>>

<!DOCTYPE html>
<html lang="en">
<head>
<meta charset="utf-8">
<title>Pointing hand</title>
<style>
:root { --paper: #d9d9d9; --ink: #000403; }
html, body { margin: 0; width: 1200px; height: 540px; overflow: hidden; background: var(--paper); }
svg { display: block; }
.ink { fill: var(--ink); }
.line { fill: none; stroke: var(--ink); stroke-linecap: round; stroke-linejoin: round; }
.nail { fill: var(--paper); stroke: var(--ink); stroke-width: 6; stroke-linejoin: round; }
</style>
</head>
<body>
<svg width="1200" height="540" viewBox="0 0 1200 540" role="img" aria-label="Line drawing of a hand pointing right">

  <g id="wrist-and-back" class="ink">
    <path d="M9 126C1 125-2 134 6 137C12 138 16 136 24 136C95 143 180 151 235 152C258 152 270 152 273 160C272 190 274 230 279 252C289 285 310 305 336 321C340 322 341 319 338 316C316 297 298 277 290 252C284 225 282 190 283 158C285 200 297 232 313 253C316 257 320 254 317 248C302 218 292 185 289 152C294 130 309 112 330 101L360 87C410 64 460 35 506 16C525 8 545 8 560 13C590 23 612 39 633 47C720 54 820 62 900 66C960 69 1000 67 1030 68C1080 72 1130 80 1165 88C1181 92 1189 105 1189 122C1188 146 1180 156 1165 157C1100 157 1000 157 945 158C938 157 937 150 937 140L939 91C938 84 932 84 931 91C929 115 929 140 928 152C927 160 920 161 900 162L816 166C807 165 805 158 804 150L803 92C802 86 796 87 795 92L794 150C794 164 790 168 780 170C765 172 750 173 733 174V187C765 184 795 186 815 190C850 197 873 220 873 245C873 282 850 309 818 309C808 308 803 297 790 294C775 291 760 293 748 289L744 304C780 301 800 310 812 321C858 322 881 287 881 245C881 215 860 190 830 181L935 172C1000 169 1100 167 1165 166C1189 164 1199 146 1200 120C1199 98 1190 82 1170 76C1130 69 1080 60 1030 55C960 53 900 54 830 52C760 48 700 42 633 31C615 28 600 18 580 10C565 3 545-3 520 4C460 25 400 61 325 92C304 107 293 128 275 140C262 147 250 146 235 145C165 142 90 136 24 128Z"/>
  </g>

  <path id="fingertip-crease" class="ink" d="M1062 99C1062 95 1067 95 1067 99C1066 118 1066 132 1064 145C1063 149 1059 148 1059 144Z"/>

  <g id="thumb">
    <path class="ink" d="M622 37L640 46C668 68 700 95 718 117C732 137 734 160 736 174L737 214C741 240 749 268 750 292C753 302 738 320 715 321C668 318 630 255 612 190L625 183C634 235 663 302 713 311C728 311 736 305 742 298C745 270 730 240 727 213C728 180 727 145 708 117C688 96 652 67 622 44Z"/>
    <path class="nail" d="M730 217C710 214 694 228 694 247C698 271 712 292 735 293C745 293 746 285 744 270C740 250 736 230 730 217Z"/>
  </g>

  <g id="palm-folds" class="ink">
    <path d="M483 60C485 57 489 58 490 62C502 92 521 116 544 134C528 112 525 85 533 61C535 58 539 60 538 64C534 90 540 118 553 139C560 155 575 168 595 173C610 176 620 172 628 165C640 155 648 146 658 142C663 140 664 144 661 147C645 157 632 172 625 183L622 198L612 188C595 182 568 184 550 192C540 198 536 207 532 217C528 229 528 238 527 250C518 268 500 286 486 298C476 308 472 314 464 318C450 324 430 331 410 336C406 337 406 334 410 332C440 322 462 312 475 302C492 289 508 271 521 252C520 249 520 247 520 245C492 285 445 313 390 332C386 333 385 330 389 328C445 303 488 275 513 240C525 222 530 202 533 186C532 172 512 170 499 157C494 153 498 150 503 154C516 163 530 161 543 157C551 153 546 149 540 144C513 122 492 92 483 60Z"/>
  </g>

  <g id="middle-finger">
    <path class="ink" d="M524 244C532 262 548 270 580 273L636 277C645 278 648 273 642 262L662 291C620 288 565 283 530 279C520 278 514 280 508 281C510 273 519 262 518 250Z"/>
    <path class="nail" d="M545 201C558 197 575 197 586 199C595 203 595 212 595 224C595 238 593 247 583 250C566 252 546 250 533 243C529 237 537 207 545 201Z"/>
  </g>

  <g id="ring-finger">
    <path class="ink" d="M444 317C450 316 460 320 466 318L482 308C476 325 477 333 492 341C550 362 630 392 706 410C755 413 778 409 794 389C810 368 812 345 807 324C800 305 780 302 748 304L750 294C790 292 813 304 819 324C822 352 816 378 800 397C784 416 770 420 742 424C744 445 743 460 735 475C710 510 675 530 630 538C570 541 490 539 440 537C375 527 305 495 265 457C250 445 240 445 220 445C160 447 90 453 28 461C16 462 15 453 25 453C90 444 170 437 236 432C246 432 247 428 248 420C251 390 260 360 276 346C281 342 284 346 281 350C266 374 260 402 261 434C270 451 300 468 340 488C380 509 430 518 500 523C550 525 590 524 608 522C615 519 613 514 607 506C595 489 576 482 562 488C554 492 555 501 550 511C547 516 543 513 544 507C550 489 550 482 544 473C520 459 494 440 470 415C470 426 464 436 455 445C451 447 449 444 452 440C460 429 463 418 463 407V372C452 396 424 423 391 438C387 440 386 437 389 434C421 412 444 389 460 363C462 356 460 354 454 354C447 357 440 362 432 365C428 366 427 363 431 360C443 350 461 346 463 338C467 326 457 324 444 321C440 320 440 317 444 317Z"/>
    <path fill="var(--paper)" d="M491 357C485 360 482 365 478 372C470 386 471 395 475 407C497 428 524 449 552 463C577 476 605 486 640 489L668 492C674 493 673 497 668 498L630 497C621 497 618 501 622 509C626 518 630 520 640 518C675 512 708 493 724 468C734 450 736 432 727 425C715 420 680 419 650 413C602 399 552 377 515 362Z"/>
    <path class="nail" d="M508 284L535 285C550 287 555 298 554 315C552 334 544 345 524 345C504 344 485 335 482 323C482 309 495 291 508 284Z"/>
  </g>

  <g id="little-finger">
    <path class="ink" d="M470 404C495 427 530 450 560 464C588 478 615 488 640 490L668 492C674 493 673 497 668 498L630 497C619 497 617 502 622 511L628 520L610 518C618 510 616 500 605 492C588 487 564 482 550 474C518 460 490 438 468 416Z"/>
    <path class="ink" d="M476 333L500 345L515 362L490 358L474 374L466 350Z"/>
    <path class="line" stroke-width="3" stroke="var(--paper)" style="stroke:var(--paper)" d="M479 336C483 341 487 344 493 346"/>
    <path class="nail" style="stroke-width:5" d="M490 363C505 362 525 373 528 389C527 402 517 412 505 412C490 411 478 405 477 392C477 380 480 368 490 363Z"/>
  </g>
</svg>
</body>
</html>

<<

→ What to do:
For this exercise, all the data must be repeated exactly.

→ Response to this exercise:
<!DOCTYPE html>
<html lang="en">
<head>
<meta charset="utf-8">
<title>Pointing hand</title>
<style>
:root { --paper: #d9d9d9; --ink: #000403; }
html, body { margin: 0; width: 1200px; height: 540px; overflow: hidden; background: var(--paper); }
svg { display: block; }
.ink { fill: var(--ink); }
.line { fill: none; stroke: var(--ink); stroke-linecap: round; stroke-linejoin: round; }
.nail { fill: var(--paper); stroke: var(--ink); stroke-width: 6; stroke-linejoin: round; }
</style>
</head>
<body>
<svg width="1200" height="540" viewBox="0 0 1200 540" role="img" aria-label="Line drawing of a hand pointing right">

  <g id="wrist-and-back" class="ink">
    <path d="M9 126C1 125-2 134 6 137C12 138 16 136 24 136C95 143 180 151 235 152C258 152 270 152 273 160C272 190 274 230 279 252C289 285 310 305 336 321C340 322 341 319 338 316C316 297 298 277 290 252C284 225 282 190 283 158C285 200 297 232 313 253C316 257 320 254 317 248C302 218 292 185 289 152C294 130 309 112 330 101L360 87C410 64 460 35 506 16C525 8 545 8 560 13C590 23 612 39 633 47C720 54 820 62 900 66C960 69 1000 67 1030 68C1080 72 1130 80 1165 88C1181 92 1189 105 1189 122C1188 146 1180 156 1165 157C1100 157 1000 157 945 158C938 157 937 150 937 140L939 91C938 84 932 84 931 91C929 115 929 140 928 152C927 160 920 161 900 162L816 166C807 165 805 158 804 150L803 92C802 86 796 87 795 92L794 150C794 164 790 168 780 170C765 172 750 173 733 174V187C765 184 795 186 815 190C850 197 873 220 873 245C873 282 850 309 818 309C808 308 803 297 790 294C775 291 760 293 748 289L744 304C780 301 800 310 812 321C858 322 881 287 881 245C881 215 860 190 830 181L935 172C1000 169 1100 167 1165 166C1189 164 1199 146 1200 120C1199 98 1190 82 1170 76C1130 69 1080 60 1030 55C960 53 900 54 830 52C760 48 700 42 633 31C615 28 600 18 580 10C565 3 545-3 520 4C460 25 400 61 325 92C304 107 293 128 275 140C262 147 250 146 235 145C165 142 90 136 24 128Z"/>
  </g>

  <path id="fingertip-crease" class="ink" d="M1062 99C1062 95 1067 95 1067 99C1066 118 1066 132 1064 145C1063 149 1059 148 1059 144Z"/>

  <g id="thumb">
    <path class="ink" d="M622 37L640 46C668 68 700 95 718 117C732 137 734 160 736 174L737 214C741 240 749 268 750 292C753 302 738 320 715 321C668 318 630 255 612 190L625 183C634 235 663 302 713 311C728 311 736 305 742 298C745 270 730 240 727 213C728 180 727 145 708 117C688 96 652 67 622 44Z"/>
    <path class="nail" d="M730 217C710 214 694 228 694 247C698 271 712 292 735 293C745 293 746 285 744 270C740 250 736 230 730 217Z"/>
  </g>

  <g id="palm-folds" class="ink">
    <path d="M483 60C485 57 489 58 490 62C502 92 521 116 544 134C528 112 525 85 533 61C535 58 539 60 538 64C534 90 540 118 553 139C560 155 575 168 595 173C610 176 620 172 628 165C640 155 648 146 658 142C663 140 664 144 661 147C645 157 632 172 625 183L622 198L612 188C595 182 568 184 550 192C540 198 536 207 532 217C528 229 528 238 527 250C518 268 500 286 486 298C476 308 472 314 464 318C450 324 430 331 410 336C406 337 406 334 410 332C440 322 462 312 475 302C492 289 508 271 521 252C520 249 520 247 520 245C492 285 445 313 390 332C386 333 385 330 389 328C445 303 488 275 513 240C525 222 530 202 533 186C532 172 512 170 499 157C494 153 498 150 503 154C516 163 530 161 543 157C551 153 546 149 540 144C513 122 492 92 483 60Z"/>
  </g>

  <g id="middle-finger">
    <path class="ink" d="M524 244C532 262 548 270 580 273L636 277C645 278 648 273 642 262L662 291C620 288 565 283 530 279C520 278 514 280 508 281C510 273 519 262 518 250Z"/>
    <path class="nail" d="M545 201C558 197 575 197 586 199C595 203 595 212 595 224C595 238 593 247 583 250C566 252 546 250 533 243C529 237 537 207 545 201Z"/>
  </g>

  <g id="ring-finger">
    <path class="ink" d="M444 317C450 316 460 320 466 318L482 308C476 325 477 333 492 341C550 362 630 392 706 410C755 413 778 409 794 389C810 368 812 345 807 324C800 305 780 302 748 304L750 294C790 292 813 304 819 324C822 352 816 378 800 397C784 416 770 420 742 424C744 445 743 460 735 475C710 510 675 530 630 538C570 541 490 539 440 537C375 527 305 495 265 457C250 445 240 445 220 445C160 447 90 453 28 461C16 462 15 453 25 453C90 444 170 437 236 432C246 432 247 428 248 420C251 390 260 360 276 346C281 342 284 346 281 350C266 374 260 402 261 434C270 451 300 468 340 488C380 509 430 518 500 523C550 525 590 524 608 522C615 519 613 514 607 506C595 489 576 482 562 488C554 492 555 501 550 511C547 516 543 513 544 507C550 489 550 482 544 473C520 459 494 440 470 415C470 426 464 436 455 445C451 447 449 444 452 440C460 429 463 418 463 407V372C452 396 424 423 391 438C387 440 386 437 389 434C421 412 444 389 460 363C462 356 460 354 454 354C447 357 440 362 432 365C428 366 427 363 431 360C443 350 461 346 463 338C467 326 457 324 444 321C440 320 440 317 444 317Z"/>
    <path fill="var(--paper)" d="M491 357C485 360 482 365 478 372C470 386 471 395 475 407C497 428 524 449 552 463C577 476 605 486 640 489L668 492C674 493 673 497 668 498L630 497C621 497 618 501 622 509C626 518 630 520 640 518C675 512 708 493 724 468C734 450 736 432 727 425C715 420 680 419 650 413C602 399 552 377 515 362Z"/>
    <path class="nail" d="M508 284L535 285C550 287 555 298 554 315C552 334 544 345 524 345C504 344 485 335 482 323C482 309 495 291 508 284Z"/>
  </g>

  <g id="little-finger">
    <path class="ink" d="M470 404C495 427 530 450 560 464C588 478 615 488 640 490L668 492C674 493 673 497 668 498L630 497C619 497 617 502 622 511L628 520L610 518C618 510 616 500 605 492C588 487 564 482 550 474C518 460 490 438 468 416Z"/>
    <path class="ink" d="M476 333L500 345L515 362L490 358L474 374L466 350Z"/>
    <path class="line" stroke-width="3" stroke="var(--paper)" style="stroke:var(--paper)" d="M479 336C483 341 487 344 493 346"/>
    <path class="nail" style="stroke-width:5" d="M490 363C505 362 525 373 528 389C527 402 517 412 505 412C490 411 478 405 477 392C477 380 480 368 490 363Z"/>
  </g>
</svg>
</body>
</html>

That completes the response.